Perth sets sights on urban infill future
Western Australia, and Perth in particular, is home to some stunning landscapes and biodiversity. However, the epidemic of urban sprawl is not only threatening the unique outback and bush settings at Perth’s outer limits, but also the lifestyles of the city’s residents. Many industry bodies and civil groups advocate for urban infill – that is, building new apartments, townhouses and houses for sale within the inner and middle suburbs of the city, rather than extending the boundaries.
Why isn’t urban infill happening now?
Well, in short, it is. But not to the extent that many would like. Every time houses for sale are bought, subdivided and replaced with townhouses or smaller units, urban infill is taking place. The same applies to apartment buildings being built in brownfield sites.
However, governments and planning systems can be slow-moving beasts. While the state wants to promote use of inner- and middle-suburb land, some policies – which can be a step in the right direction for other purposes – can make it harder for infill to take place. For example, the first home owner grant (FHOG) in WA.
“By aiming the FHOG to new constructions only, first home buyers who want more affordable, established homes in older suburbs are being disadvantaged,” said REIWA president David Airey.
“This decision is pushing many first home buyers to the urban fringes, contrary to the State Government’s own urban infill policy.”
Of course, there is also opposition to the cutting up and re-parcelling of old, leafy suburbs. This can be felt from established home owners who wish to retain the character of their suburbs, and protect the value of houses for sale in the area.

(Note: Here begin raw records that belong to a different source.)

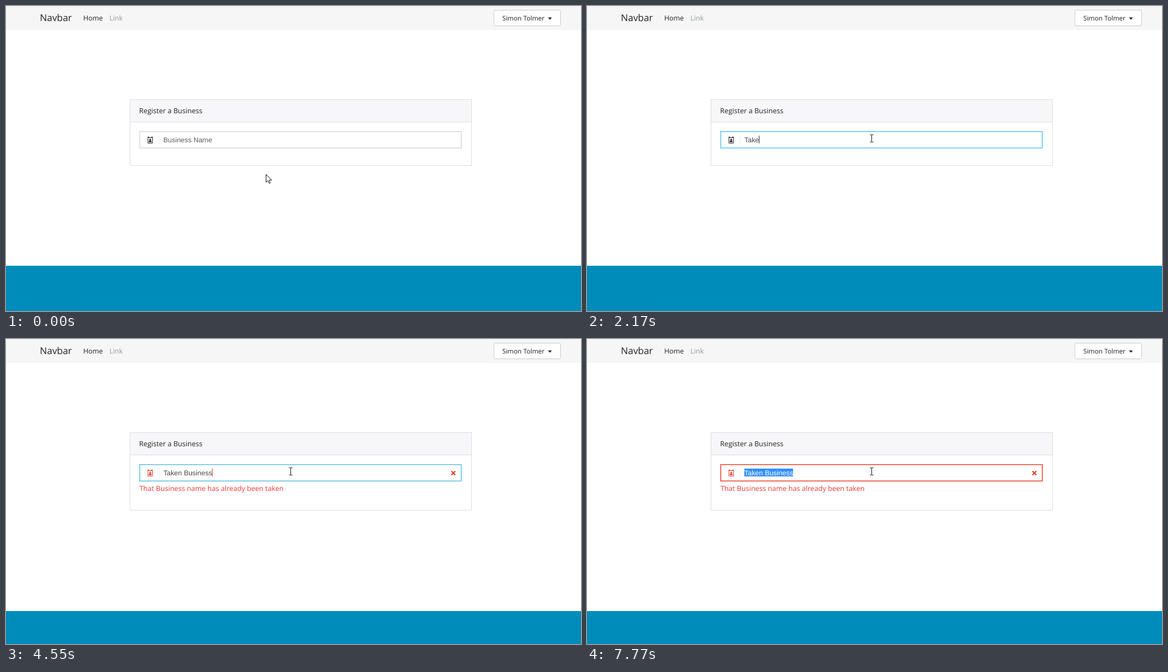
These frames come from a looping animation (1027 px wide and 546 px high, 8 s). An HTML page:

```html
<!DOCTYPE html>
<html lang="en">
<head>
<meta charset="utf-8">
<title>Register a Business</title>
<style>
  html, body { margin: 0; width: 100%; height: 100%; overflow: hidden; background: #fff; }
  svg { display: block; width: 100%; height: 100%; }
  text { font: 12.6px "Open Sans", sans-serif; fill: #222; text-rendering: geometricPrecision; white-space: pre; }
  .nav { font-size: 12.4px; }
  .brand { font-size: 16.9px; }
  .user { font-size: 11.7px; }
  .input { font: 12.44px "Liberation Sans", Arial, sans-serif; fill: #555; }
  .error { fill: #e53c37; }
  .line { fill: none; stroke: #ddd; }
</style>
</head>
<body>
<svg viewBox="0 0 1027 546">
  <rect width="1027" height="43" fill="#f6f6f6"/>
  <text class="brand" x="60.5" y="27">Navbar</text>
  <text class="nav" x="137.9" y="26">Home</text>
  <text class="nav" x="184.8" y="26" style="fill:#8f989d">Link</text>
  <rect x="871.5" y="7.5" width="119" height="28" rx="2" fill="#fff" stroke="#ccc"/>
  <text class="user" x="886.5" y="26">Simon Tolmer</text>
  <path d="M968 20.5h7l-3.5 4z" fill="#222"/>

  <rect x="222" y="168" width="609" height="39" fill="#f7f7f9"/>
  <path class="line" d="M222 207.5h609"/>
  <rect id="panel" class="line" x="221.5" y="167.5" width="610" height="118"/>
  <text x="237.8" y="192">Register a Business</text>

  <g id="border" fill="none">
    <rect x="238.5" y="224.5" width="575" height="30"/>
    <rect x="239.5" y="225.5" width="573" height="28" opacity=".6"/>
  </g>
  <g id="badge">
    <path d="M253.5 235.5h8v10h-8z" fill="none" stroke="currentColor"/>
    <path d="M253 234h2.5v2h-2.5zM259.500 234h2.5v2h-2.500zM255 243.800c0-3 1.200-3.300 2.500-3.300s2.500.3 2.500 3.300z" fill="currentColor"/>
    <circle cx="257.5" cy="239" r="1.6" fill="currentColor"/>
  </g>
  <path d="M273.5 231v17" stroke="#eee"/>
  <rect id="selection" x="281" y="232" height="14" fill="#3390ff"/>
  <text id="value" class="input" x="281" y="244"></text>
  <rect id="caret" y="232" width="1" height="14"/>

  <g id="spinner" fill="#222"></g>
  <g id="failure">
    <path d="M795.5 236.500l7 7m0-7l-7 7" stroke="#e53c2c" stroke-width="2.2"/>
    <text class="error" x="238.400" y="272">That Business name has already been taken</text>
  </g>
  <rect id="footer" y="465" width="1027" height="82" fill="#008cba"/>

  <path id="arrow" d="M0 0V14L3.300 11L5.500 16L7.600 15.100L5.500 10.200H10Z" fill="#fff" stroke="#111"/>
  <path id="beam" d="M-3 -6.500h2.500l.5 .5l.5 -.5h2.500M0 -6v12M-3 6.500h2.500l.5 -.5l.5 .5h2.500" fill="none" stroke="#111"/>
</svg>
<script>
const $ = id => document.getElementById(id);
const LOOP = 8000, NAME = "Taken Business", FIELD_X = 281;
const GREY = [218, 218, 218], BLUE = [91, 205, 246], RED = [236, 76, 56];

// [time, value] lists: each value holds until the next time.
const typed = [[1820, 1], [1960, 2], [2100, 3], [2170, 4], [2310, 5], [2450, 6], [2660, 7],
  [2800, 8], [2940, 9], [3010, 11], [3080, 12], [3290, 13], [3360, 14]];
const focus = [[1050, .5], [1120, 1]];
const invalid = [[4550, .08], [4620, .55], [4690, 1]];
const spin = [[3990, 0], [4130, 45], [4270, 90], [4340, 135], [4480, 180]];
const caretOn = [[1050, 1470], [1820, 3850], [4550, 5040], [5460, 5950], [6440, 6930], [7420, 7770]];

const held = (steps, t) => steps.reduce((v, [at, next]) => t >= at ? next : v, 0);
const mix = (a, b, k) => a.map((v, i) => v + (b[i] - v) * k);
const rgb = c => `rgb(${c.map(Math.round)})`;
const show = (id, on) => $(id).setAttribute("display", on ? "inline" : "none");
const set = (id, name, value) => $(id).setAttribute(name, value);

// Eight dots; the last three clockwise grow larger.
$("spinner").innerHTML = Array.from({ length: 8 }, (_, i) => {
  const a = i * Math.PI / 4, r = 1.05 + Math.max(0, i - 4) * .27;
  return `<circle cx="${5.8 * Math.cos(a)}" cy="${5.8 * Math.sin(a)}" r="${r}"/>`;
}).join("");

function drawPointer(t) {
  const step = Math.min(9, Math.max(0, Math.floor((t - 140) / 70) + 1));
  const p = step / 9, k = p * p * (3 - 2 * p);
  const x = 464.5 + 44 * k, y = 301.5 - 64.500 * k;
  const overField = y < 255;
  show("arrow", !overField);
  show("beam", overField);
  set(overField ? "beam" : "arrow", "transform", `translate(${x} ${y})`);
}

function drawField(t) {
  const count = held(typed, t), selected = t >= 7770, failed = t >= 4550;
  const value = $("value");
  value.textContent = count ? NAME.slice(0, count) : "Business Name";
  value.style.fill = selected ? "#fff" : count ? "#484848" : "#606060";
  const width = Math.round(value.getComputedTextLength());

  show("selection", selected);
  set("selection", "width", width);
  show("caret", caretOn.some(([from, to]) => t >= from && t < to));
  set("caret", "x", FIELD_X + (count ? width : 0));
  set("caret", "y", count ? 232 : 233);
  set("caret", "fill", failed && t < 4620 ? "#e53c2c" : "#333");

  set("border", "stroke", rgb(mix(mix(GREY, BLUE, held(focus, t)), RED, held(invalid, t))));
  set("badge", "color", failed ? "#e53c2c" : "#222");
  show("spinner", t >= 3990 && !failed);
  set("spinner", "transform", `translate(798.5 239.5) rotate(${held(spin, t)})`);
  show("failure", failed);
  set("panel", "height", failed ? 139 : 118);
  set("footer", "y", failed ? 487 : 465);
}

function draw() {
  const t = performance.now() % LOOP;
  drawPointer(t);
  drawField(t);
  requestAnimationFrame(draw);
}
draw();
</script>
</body>
</html>
```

However, the counter argument is that creating affordable, higher-density housing solutions in these areas will allow more young families to enjoy growing up in these established neighbourhoods – along with all of the amenities these areas tend to offer.
Who is in favour of urban infill for real estate in Perth?
The Property Council of Australia reports that a wealth of civil society groups and industry bodies are interested in the opportunities that infill housing has for Australian citizens. This is particularly the case in Perth, where urban sprawl is changing the character of the city and stretching it beyond its means.
The range of groups coming out in support of rejuvenating brownfield sites is incredible, with everyone on board from the WA branch of the Planning Institute of Australia through to the Heart Foundation.
“Liveable, compact neighbourhoods are good for health. Healthy design creates the ‘nearness factor’ – where most of our needs – shops, schools, workplaces, public transport and recreation are in close walkable or cycle-able distance to where we live,” said Heart Foundation CEO Maurice Swanson.
“Healthy urban design is linked with lower chronic disease, lower obesity and better heart health.”
And it’s not just our health that stands to benefit from better use of our urban spaces. The advantages for our unique Australian environment are also manifold.
“The environmental benefits of infill development are clear. For every sustainable apartment that is built, less energy is used, less waste is created, less natural bushland is destroyed and more trips are taken by public transport,” said Conservation Council Director Piers Verstegen.
The WA government has outlined that small-scale infill development over time will also help the city to achieve its housing targets, coping with a fast expanding population.
With so many positives on offer, Perth stands to gain a lot from using its land more wisely. Hopeful the local and state governments will be able to find a way to decrease the rate at which the city expands, so that it can concentrate on housing its growing populace within its existing infrastructure.